I thought, 'This is writing. It is cooking, painting, composing, gardening, architecting, weaving and sculpting all at once. It is the Big Bang. Except that you don't have to wait millions of years for the light to reach you. It is immediate. Visceral. Delicious. Unforgettable.
But it was Marquez's books about love that had the biggest impact on me. Love in the Time of Cholera, a story about an aging man's lifelong love for a woman who had rejected him when he was young, told of a kind of love rarely read (or written) about anymore. Romantic. Sentimental, oozing with joy, sorrow, pain...with, well, love!

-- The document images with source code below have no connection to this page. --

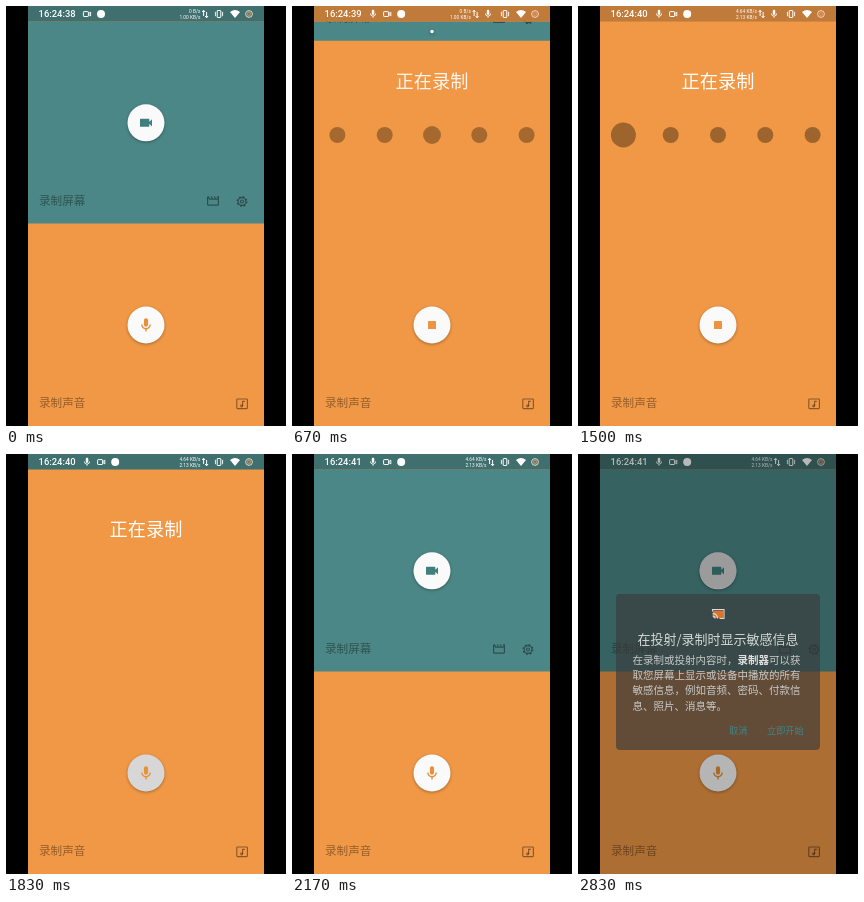
Recreate the animation shown at these times as an HTML page. Size 280x420 px, loop 2.99 s.

```html
<!DOCTYPE html>
<html lang="zh-CN">
<head>
<meta charset="utf-8">
<title>录制</title>
<style>
  html, body { margin: 0; width: 100%; height: 100%; overflow: hidden; background: #000; }
  svg { display: block; width: 100vw; height: 100vh; }
  text { font-family: "Noto Sans CJK SC", "Noto Sans CJK", sans-serif; }
  .latin { font-family: Roboto, sans-serif; fill: #fff; }
  .label { font-size: 11.6px; fill: #000; fill-opacity: .38; }
  .fab { filter: drop-shadow(0 1.5px 1.8px rgba(0, 0, 0, .32)); }
  .line { fill: none; stroke: #000; stroke-opacity: .42; stroke-width: 1.15; }
</style>
</head>
<body>
<svg viewBox="0 0 280 420">
  <defs>
    <path id="cam" d="M17 10.5V7c0-.55-.45-1-1-1H4c-.55 0-1 .45-1 1v10c0 .55.45 1 1 1h12c.55 0 1-.45 1-1v-3.5l4 4v-11l-4 4z"/>
    <path id="mic" d="M12 14c1.66 0 3-1.34 3-3V5c0-1.66-1.34-3-3-3S9 3.34 9 5v6c0 1.66 1.34 3 3 3zm5-3c0 2.76-2.24 5-5 5s-5-2.24-5-5H5c0 3.53 2.61 6.43 6 6.92V21h2v-3.08c3.39-.49 6-3.39 6-6.92h-2z"/>
    <path id="film" d="M4 6.47L5.76 10H20v8H4V6.47M22 4h-4l2 4h-3l-2-4h-2l2 4h-3l-2-4H8l2 4H7L5 4H4c-1.1 0-2 .9-2 2v12c0 1.1.9 2 2 2h16c1.1 0 2-.9 2-2V4z"/>
    <clipPath id="panelClip"><rect id="panelRect" x="22" y="15.5" width="236"/></clipPath>
    <clipPath id="camClip"><circle id="camEdge" cx="140"/></clipPath>
    <clipPath id="screenClip"><rect x="22" width="236" height="420"/></clipPath>
  </defs>
  <rect width="280" height="420"/>
  <g clip-path="url(#screenClip)">
    <rect x="22" width="236" height="420" fill="#f09846"/>

    <!-- sound panel -->
    <g id="recording">
      <text x="140" y="81.8" font-size="18.2" text-anchor="middle" fill="#fff">正在录制</text>
      <g id="dots" fill="#000" fill-opacity=".34"></g>
    </g>
    <text class="label" x="33" y="401">录制声音</text>
    <g class="line">
      <rect x="230.8" y="393" width="10.6" height="9.6" rx=".8"/>
      <path d="M236.6 400V395.3h2.2"/>
      <circle cx="235.6" cy="399.9" r=".9"/>
    </g>
    <circle class="fab" cx="140" cy="319" r="18.5" fill="#fafafa"/>
    <circle id="micPress" cx="140" cy="319" r="18.5"/>
    <use id="micIcon" href="#mic" transform="translate(131.6 310.9) scale(.7)" fill="#e8913a"/>
    <rect id="stopIcon" x="136" y="315" width="8" height="8" rx=".6" fill="#ee9340"/>

    <!-- screen panel -->
    <g clip-path="url(#panelClip)">
      <rect x="22" y="15" width="236" height="203" fill="#4b8786"/>
      <g id="panelFoot">
        <text class="label" x="33" y="-18.8">录制屏幕</text>
        <use href="#film" transform="translate(199.8 -29.7) scale(.6)" fill-opacity=".42"/>
        <g class="line" transform="translate(236 -22)">
          <circle r="3.9"/>
          <circle r="4.9" stroke-dasharray="1.92"/>
          <circle r="1.5"/>
        </g>
      </g>
      <circle id="camFab" class="fab" cx="140" fill="#fafafa"/>
      <g clip-path="url(#camClip)">
        <circle id="camPress" cx="140" cy="116.5" r="18.5"/>
        <circle id="ripple" cx="151" cy="115" r="11" fill-opacity=".07"/>
        <use id="camIcon" href="#cam" fill="#3f7f7e"/>
      </g>
    </g>

    <!-- status bar -->
    <rect id="bar" x="22" width="236" height="15.5"/>
    <text id="clock" class="latin" x="32.6" y="11.4" font-size="9.4" font-weight="500"></text>
    <use id="noteMic" href="#mic" transform="translate(76 3) scale(.42)" fill="#fff"/>
    <g id="notes" fill="none" stroke="#fff" stroke-width="1">
      <rect x="77.4" y="5.6" width="5" height="4.9" rx=".6"/>
      <path d="M82.6 7.6l2-1.4v3.7l-2-1.4"/>
      <circle cx="95" cy="8" r="4" fill="#fff" stroke="none"/>
    </g>
    <g id="net">
      <text id="up" class="latin" x="194.4" y="6.9" font-size="4.8" text-anchor="end"></text>
      <text id="down" class="latin" x="194.4" y="13.2" font-size="4.8" text-anchor="end"></text>
      <path d="M197.6 10V4.4M196.2 6l1.4-1.8L199 6M200.6 6v5.6M199.2 10l1.4 1.8L202 10" fill="none" stroke="#fff"/>
    </g>
    <use id="sysMic" href="#mic" transform="translate(191 3) scale(.42)" fill="#fff"/>
    <g fill="none" stroke="#fff">
      <rect x="211.2" y="4.5" width="3.6" height="7" rx=".5"/>
      <path d="M209.4 5.8v4.4M216.6 5.8v4.4" stroke-width=".9"/>
      <path d="M224 6q5-4 10 0l-5 6z" fill="#fff" stroke="none"/>
      <circle cx="243" cy="8" r="3.4" stroke="#f3ded0" stroke-width=".9"/>
      <rect x="241.8" y="6" width="2.4" height="4" rx="1" stroke="#f0a070" stroke-width=".9"/>
    </g>

    <!-- capture prompt -->
    <g id="prompt">
      <rect x="22" width="236" height="420" fill-opacity=".28"/>
      <rect x="38" y="140" width="204" height="156" rx="4" fill="#3c3c3c" fill-opacity=".66"/>
      <rect x="135" y="156.5" width="10" height="7.5" fill="#d8742c"/>
      <g fill="none" stroke="#d9dcdc" stroke-width="1.1">
        <path d="M134.5 157.5v-2h11.5v9h-4.5M134.5 159.6q5 0 5 5M134.5 162q2.6 0 2.6 2.6"/>
      </g>
      <text x="140" y="189.8" font-size="13" text-anchor="middle" fill="#d4d8d8">在投射/录制时显示敏感信息</text>
      <g font-size="10.5" fill="#c6cac9">
        <text x="54.5" y="210">在录制或投射内容时，<tspan font-weight="700" fill="#dde0df">录制器</tspan>可以获</text>
        <text x="54.5" y="225.2">取您屏幕上显示或设备中播放的所有</text>
        <text x="54.5" y="240.4">敏感信息，例如音频、密码、付款信</text>
        <text x="54.5" y="255.6">息、照片、消息等。</text>
      </g>
      <g font-size="9.2" fill="#3f8588">
        <text x="151" y="280.4">取消</text>
        <text x="189" y="280.4">立即开始</text>
      </g>
    </g>
  </g>
</svg>
<script>
const LOOP = 2990, TOP = 15.5, FULL = 202, RADIUS = 18.5, SLIDE = 300;
const TICKS = [0, 170, 330, 500, 670, 830, 1000, 1170, 1330, 1500, 1670, 1830, 2000, 2170, 2330, 2670, 2830];

// Each step: [start, value], held until the next one.
const MIC_PRESS = [[0, 0], [170, .08], [330, .14], [500, .06], [670, 0], [1670, .09], [1830, .14], [2000, .05], [2170, 0]];
const CAM_PRESS = [[0, 0], [2670, .14]];
const DOT_RADII = [
  [670, [8, 8, 9, 8, 8]],
  [830, [8, 8, 11, 8, 8]],
  [1000, [8, 11.3, 8, 11.3, 8]],
  [1170, [11.3, 8, 9, 8, 11.3]],
  [1330, [9, 9, 11, 9, 9.5]],
  [1500, [12.5, 8, 8, 8, 8]],
  [1670, [0, 0, 0, 0, 0]]
];

const $ = id => document.getElementById(id);
const set = (id, attrs) => { for (const k in attrs) $(id).setAttribute(k, attrs[k]); };
const show = (id, on) => set(id, { visibility: on ? 'visible' : 'hidden' });
const within = (t, a, b) => t >= a && t < b;
const held = (steps, t) => steps.reduce((v, [at, next]) => t >= at ? next : v, steps[0][1]);
const ease = u => (1 - Math.cos(Math.PI * Math.min(1, Math.max(0, u)))) / 2;

const dots = [0, 1, 2, 3, 4].map(i => {
  const dot = document.createElementNS('http://www.w3.org/2000/svg', 'circle');
  dot.setAttribute('cx', 45.4 + 47.3 * i);
  dot.setAttribute('cy', 129);
  return $('dots').appendChild(dot);
});

function drawPanels(t) {
  const open = 1 - ease((t - 430) / SLIDE) + ease((t - 1860) / SLIDE);
  const height = FULL * open, mid = TOP + height / 2 + .3, r = RADIUS * open;
  set('panelRect', { height });
  set('panelFoot', { transform: `translate(0 ${TOP + height})` });
  for (const id of ['camFab', 'camEdge']) set(id, { cy: mid, r });
  // The glyph keeps its inset from the button's top left corner.
  const inset = RADIUS - r - 8;
  set('camIcon', { transform: `translate(${140 + inset} ${mid + inset}) scale(.667)` });
  set('camPress', { 'fill-opacity': held(CAM_PRESS, t) });
  show('ripple', within(t, 2330, 2670));

  const recording = within(t, 330, 1670);
  set('recording', { opacity: 1 - open });
  set('micPress', { 'fill-opacity': held(MIC_PRESS, t) });
  show('micIcon', !recording);
  show('stopIcon', recording);
  const radii = held(DOT_RADII, t);
  dots.forEach((dot, i) => dot.setAttribute('r', radii[i]));
}

function drawStatus(t) {
  const listening = within(t, 500, 1830), noted = t >= 670, busy = t >= 1170;
  set('bar', { fill: within(t, 330, 1830) ? '#c07a39' : '#3f6f6e' });
  $('clock').textContent = '16:24:' + (38 + Math.floor((t + 830) / 1000));
  $('up').textContent = busy ? '4.64 KB/s' : '0 B/s';
  $('down').textContent = busy ? '2.13 KB/s' : '1.00 KB/s';
  set('net', { transform: `translate(${listening ? -15.5 : 0} 0)` });
  set('notes', { transform: `translate(${noted ? 14.2 : 0} 0)` });
  show('noteMic', noted);
  show('sysMic', listening);
}

function draw(now) {
  const time = (now - start + LOOP) % LOOP;
  const t = TICKS.filter(tick => tick <= time).pop();
  drawPanels(t);
  drawStatus(t);
  show('prompt', t >= 2830);
}

const start = performance.now();
(function frame() {
  draw(performance.now());
  requestAnimationFrame(frame);
})();
</script>
</body>
</html>
```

And Memories of My Melancholy Whores, about another old man's late life yearnings, peeled away the sorrows, joys, pleasures and sadnesses of aging - the skin and body crumbling, but desire and imagination living until one's last breadth.
Marquez was called a Magic Realist. Yes. Like life. Real. And magical. It is not possible to write like he did without having had the capacity to live it fully.

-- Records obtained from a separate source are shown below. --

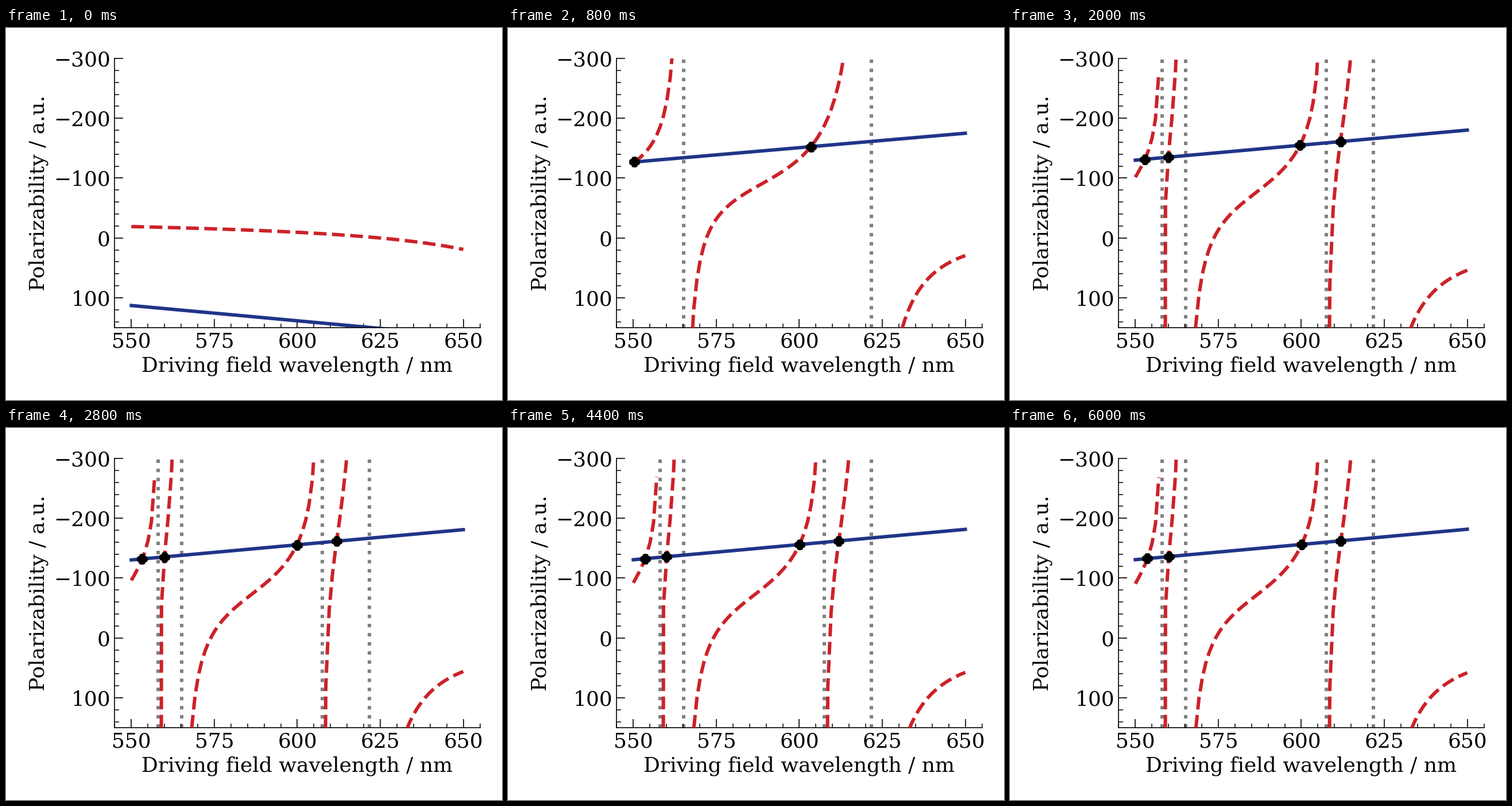
A matplotlib script for the animation above (6400 ms loop, 864x648 px).

```python
import numpy as np
import matplotlib.pyplot as plt
from matplotlib.animation import FuncAnimation
from matplotlib.ticker import MultipleLocator

W, H, DPI = 864, 648, 216
FRAMES, INTERVAL = 16, 400
RED, BLUE, GRAY = "#cc2229", "#1f3587", "#808080"

plt.rcParams.update({
    "font.family": "DejaVu Serif",
    "font.size": 12,
    "axes.linewidth": 0.55,
})

wave = np.linspace(550, 650, 100)

# Resonances (position in nm, strength), in the order they join the sum
POLES = [(620.9, 1950), (564.95, 690), (607.25, 345), (558.05, 126)]


def remainder(n):
    """Part of the sum still missing after n steps."""
    return n ** -1.5


def dashed_curve(n):
    if n == 0:
        return 2870 / (700 - wave) - 38.1
    if n < 3:
        base, tail = 59, 0
    else:
        base, tail = 42.7 + 48.5 * remainder(n), 430 - 1030 * remainder(n)
    alpha = -base + 10 * ((wave - 592) / 50) ** 2 + tail / (wave - 540)
    for pos, strength in POLES[:n]:
        alpha += strength / (wave - pos)
    return alpha


def solid_curve(n):
    if n == 0:
        ends = 113, 164
    else:
        ends = 12 * remainder(n) - 131, 20 * remainder(n) - 182
    return np.interp(wave, (550, 650), ends)


def crossings(dashed, solid):
    d = dashed - solid
    k = np.flatnonzero((d[:-1] > 0) & (d[1:] <= 0))
    t = d[k] / (d[k] - d[k + 1])
    x = wave[k] + t * (wave[k + 1] - wave[k])
    return np.column_stack([x, np.interp(x, wave, solid)])


fig = plt.figure(figsize=(W / DPI, H / DPI), dpi=DPI, facecolor="white")
ax = fig.add_axes([189.4 / W, 1 - 522 / H, 636.1 / W, 469 / H])
ax.set_xlim(545, 655)
ax.set_ylim(150, -300)
ax.spines[["top", "right"]].set_visible(False)
ax.xaxis.set_major_locator(MultipleLocator(25))
ax.xaxis.set_minor_locator(MultipleLocator(5))
ax.yaxis.set_major_locator(MultipleLocator(100))
ax.yaxis.set_minor_locator(MultipleLocator(20))
ax.tick_params(which="major", direction="in", length=5, width=0.55, pad=2.5)
ax.tick_params(which="minor", direction="in", length=2.5, width=0.5)

fig.text(507.2 / W, 1 - 598.5 / H, "Driving field wavelength / nm",
         ha="center", va="baseline")
fig.text(67 / W, 1 - 287.5 / H, "Polarizability / a.u.", rotation=90,
         rotation_mode="anchor", ha="center", va="baseline")

guides = [ax.axvline(600, color=GRAY, lw=2, ls=":", zorder=1) for _ in POLES]
solid_line, = ax.plot([], [], color=BLUE, lw=2, zorder=2)
dashed_line, = ax.plot([], [], color=RED, lw=2, ls="--", zorder=3)
marks = ax.scatter([], [], s=14, marker="P", color="black", lw=2.2,
                   joinstyle="round", zorder=4)


def draw(n):
    dashed, solid = dashed_curve(n), solid_curve(n)
    jumps = np.flatnonzero(np.diff(dashed) > 100) + 1
    for i, guide in enumerate(guides):
        guide.set_visible(i < len(jumps))
        if i < len(jumps):
            guide.set_xdata([wave[jumps[i]]] * 2)
    # Break the curve at each resonance
    dashed_line.set_data(np.insert(wave, jumps, np.nan),
                         np.insert(dashed, jumps, np.nan))
    solid_line.set_data(wave, solid)
    marks.set_offsets(crossings(dashed, solid))
    return [*guides, solid_line, dashed_line, marks]


anim = FuncAnimation(fig, draw, frames=FRAMES, interval=INTERVAL,
                     init_func=lambda: draw(0), repeat=True, repeat_delay=0)
plt.show()
```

How cruel that he had developed dementia. My mother had Alzheimer's and there were many times when I thought that she was simply living in her own world, one that I had been excluded from entirely.

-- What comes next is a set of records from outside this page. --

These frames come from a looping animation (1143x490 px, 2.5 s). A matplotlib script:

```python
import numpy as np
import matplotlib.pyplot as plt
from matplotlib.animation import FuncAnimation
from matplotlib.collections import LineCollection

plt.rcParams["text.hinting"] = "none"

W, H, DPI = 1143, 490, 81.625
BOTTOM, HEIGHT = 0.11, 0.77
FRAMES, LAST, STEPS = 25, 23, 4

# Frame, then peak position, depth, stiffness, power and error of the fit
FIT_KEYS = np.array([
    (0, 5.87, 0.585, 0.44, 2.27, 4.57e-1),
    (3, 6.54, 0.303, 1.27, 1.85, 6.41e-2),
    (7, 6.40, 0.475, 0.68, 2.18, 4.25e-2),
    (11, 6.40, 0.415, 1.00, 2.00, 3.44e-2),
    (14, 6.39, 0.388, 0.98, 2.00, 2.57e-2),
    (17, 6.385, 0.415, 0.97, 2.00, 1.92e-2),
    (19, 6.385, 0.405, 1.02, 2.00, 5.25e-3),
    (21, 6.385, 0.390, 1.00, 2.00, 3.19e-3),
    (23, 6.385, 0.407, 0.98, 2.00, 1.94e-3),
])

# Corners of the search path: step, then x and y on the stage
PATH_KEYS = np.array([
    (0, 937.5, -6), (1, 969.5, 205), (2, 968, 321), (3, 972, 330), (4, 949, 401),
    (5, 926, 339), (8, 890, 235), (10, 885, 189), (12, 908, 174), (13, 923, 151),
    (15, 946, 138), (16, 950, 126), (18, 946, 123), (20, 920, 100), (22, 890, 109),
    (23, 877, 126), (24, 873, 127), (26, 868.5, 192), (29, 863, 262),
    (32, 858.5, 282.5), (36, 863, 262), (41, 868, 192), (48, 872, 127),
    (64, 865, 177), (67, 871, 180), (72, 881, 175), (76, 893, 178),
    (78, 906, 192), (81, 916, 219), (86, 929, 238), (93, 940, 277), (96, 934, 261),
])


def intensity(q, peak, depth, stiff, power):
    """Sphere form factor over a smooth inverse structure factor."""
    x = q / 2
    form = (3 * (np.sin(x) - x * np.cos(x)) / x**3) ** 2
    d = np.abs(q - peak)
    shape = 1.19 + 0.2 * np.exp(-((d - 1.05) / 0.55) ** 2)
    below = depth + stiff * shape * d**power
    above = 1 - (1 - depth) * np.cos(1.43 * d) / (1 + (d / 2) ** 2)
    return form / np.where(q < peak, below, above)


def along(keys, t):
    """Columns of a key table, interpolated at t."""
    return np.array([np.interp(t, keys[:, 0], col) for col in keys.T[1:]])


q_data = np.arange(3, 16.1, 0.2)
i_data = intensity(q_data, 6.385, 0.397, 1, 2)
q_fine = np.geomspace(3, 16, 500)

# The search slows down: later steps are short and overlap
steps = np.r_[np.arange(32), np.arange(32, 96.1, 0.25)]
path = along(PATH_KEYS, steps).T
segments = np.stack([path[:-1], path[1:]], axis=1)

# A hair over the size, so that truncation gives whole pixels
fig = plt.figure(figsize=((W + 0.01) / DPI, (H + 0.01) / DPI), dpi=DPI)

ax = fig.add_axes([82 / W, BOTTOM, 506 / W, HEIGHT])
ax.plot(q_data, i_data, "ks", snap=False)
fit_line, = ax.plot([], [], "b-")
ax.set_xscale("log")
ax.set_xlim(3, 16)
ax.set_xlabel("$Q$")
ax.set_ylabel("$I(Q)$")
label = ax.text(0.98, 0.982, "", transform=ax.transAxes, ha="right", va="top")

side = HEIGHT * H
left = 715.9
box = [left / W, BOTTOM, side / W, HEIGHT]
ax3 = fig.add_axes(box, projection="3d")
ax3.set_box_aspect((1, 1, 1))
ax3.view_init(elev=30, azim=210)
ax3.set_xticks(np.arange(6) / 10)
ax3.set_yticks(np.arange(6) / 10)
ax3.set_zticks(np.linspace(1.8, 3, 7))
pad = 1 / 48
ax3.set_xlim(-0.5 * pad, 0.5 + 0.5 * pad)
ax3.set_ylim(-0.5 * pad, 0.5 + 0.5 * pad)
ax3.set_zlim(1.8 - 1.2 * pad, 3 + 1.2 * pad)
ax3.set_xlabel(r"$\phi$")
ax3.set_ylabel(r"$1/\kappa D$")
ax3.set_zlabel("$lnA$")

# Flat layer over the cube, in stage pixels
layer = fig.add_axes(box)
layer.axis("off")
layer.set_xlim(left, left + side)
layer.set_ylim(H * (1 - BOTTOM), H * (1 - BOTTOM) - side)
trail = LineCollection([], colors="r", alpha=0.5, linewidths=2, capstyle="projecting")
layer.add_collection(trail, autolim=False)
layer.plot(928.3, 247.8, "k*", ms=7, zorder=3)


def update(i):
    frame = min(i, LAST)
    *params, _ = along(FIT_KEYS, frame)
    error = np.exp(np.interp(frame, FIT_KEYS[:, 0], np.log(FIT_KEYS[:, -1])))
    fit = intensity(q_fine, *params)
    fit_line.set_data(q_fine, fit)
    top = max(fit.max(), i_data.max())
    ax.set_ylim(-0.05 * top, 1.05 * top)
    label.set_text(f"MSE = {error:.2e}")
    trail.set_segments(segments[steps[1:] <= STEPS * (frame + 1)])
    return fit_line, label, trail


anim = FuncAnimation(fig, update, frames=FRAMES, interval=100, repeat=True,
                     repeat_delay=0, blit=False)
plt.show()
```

Not so dissimilar from what it feels like to me to read Marquez. Lost within my own little world, a whirlwind of expression, free-flowing, emotional, imaginative, free-spirited and free-associative. A world of real magic.
Hard to believe there won't be another gem of a book from this brilliant man. I can only hope that wherever his soul has been spirited off to, that world is as magical as the one he has given us.
RIP Gabriel Garcia Marquez.
#GabrielGarciaMarquez #LoveIntheTimeofCholera #OneHundredYearsofSolitude #MemoriesofMyMelancholyWhores
No, my mother was no my only major influence. She was but not in the way that is typically expected when one refers to a "major influence." I had the benefit of knowing many talented women (my mother's friends) when I was growing up, so there were several, most of them artists.
As for stability, I would say that I am not sure there really is any such thing. We strive for it, that's for sure, but often once we get it, it slips through our fingers and becomes something else. But I can say I never did anything in my life in order that it should be the opposite of my mother. Rather, I always strived to discover who I was.
Just to get back to the story of Gabriel Garcia-Marquez for a moment...while there were many writers he admired, he tried not to be like anyone else. He tried to find his own road and to commit to it. I can relate to that completely.
As for philosophy, I can speak to that more fully...it just seemed to me that everyone really needs to be one in order to get through life. That and a psychologist. Okay...and maybe know more than a little something about the law. I think life IS philosophical. In every conceivable way.
And what it adds to life is a life long love of asking questions, which many professions teach their practitioners not to do. Much of adult life is about professing to have all the answers all the time. Sort of stops growth, IMHO...and contributes in great part to control issues. Not life prolonging if you ask me.
As for philosophical sect that represents my life? None. Absolutely none. I'm more than a little anti-sect. More than a little anti-group thought. The history of philosophy itself is fascinating...watching all these great thinkers figure things out and ask questions era by era, century by century, culture by culture, country by country. But cleaving unto any one is sort of like being put in thought prison...
To get back to Garcia-Marquez...had he subscribed to (rather than created, really) a way of writing, he wouldn't have been the writer that he was. I think that artists, as opposed to philosophers, create anew. They are influenced by the past and by others, but the goal is always to create something new. So maybe I would say that while one has to be philosophical in life...approaching it from an artistic point of view is much more interesting to me.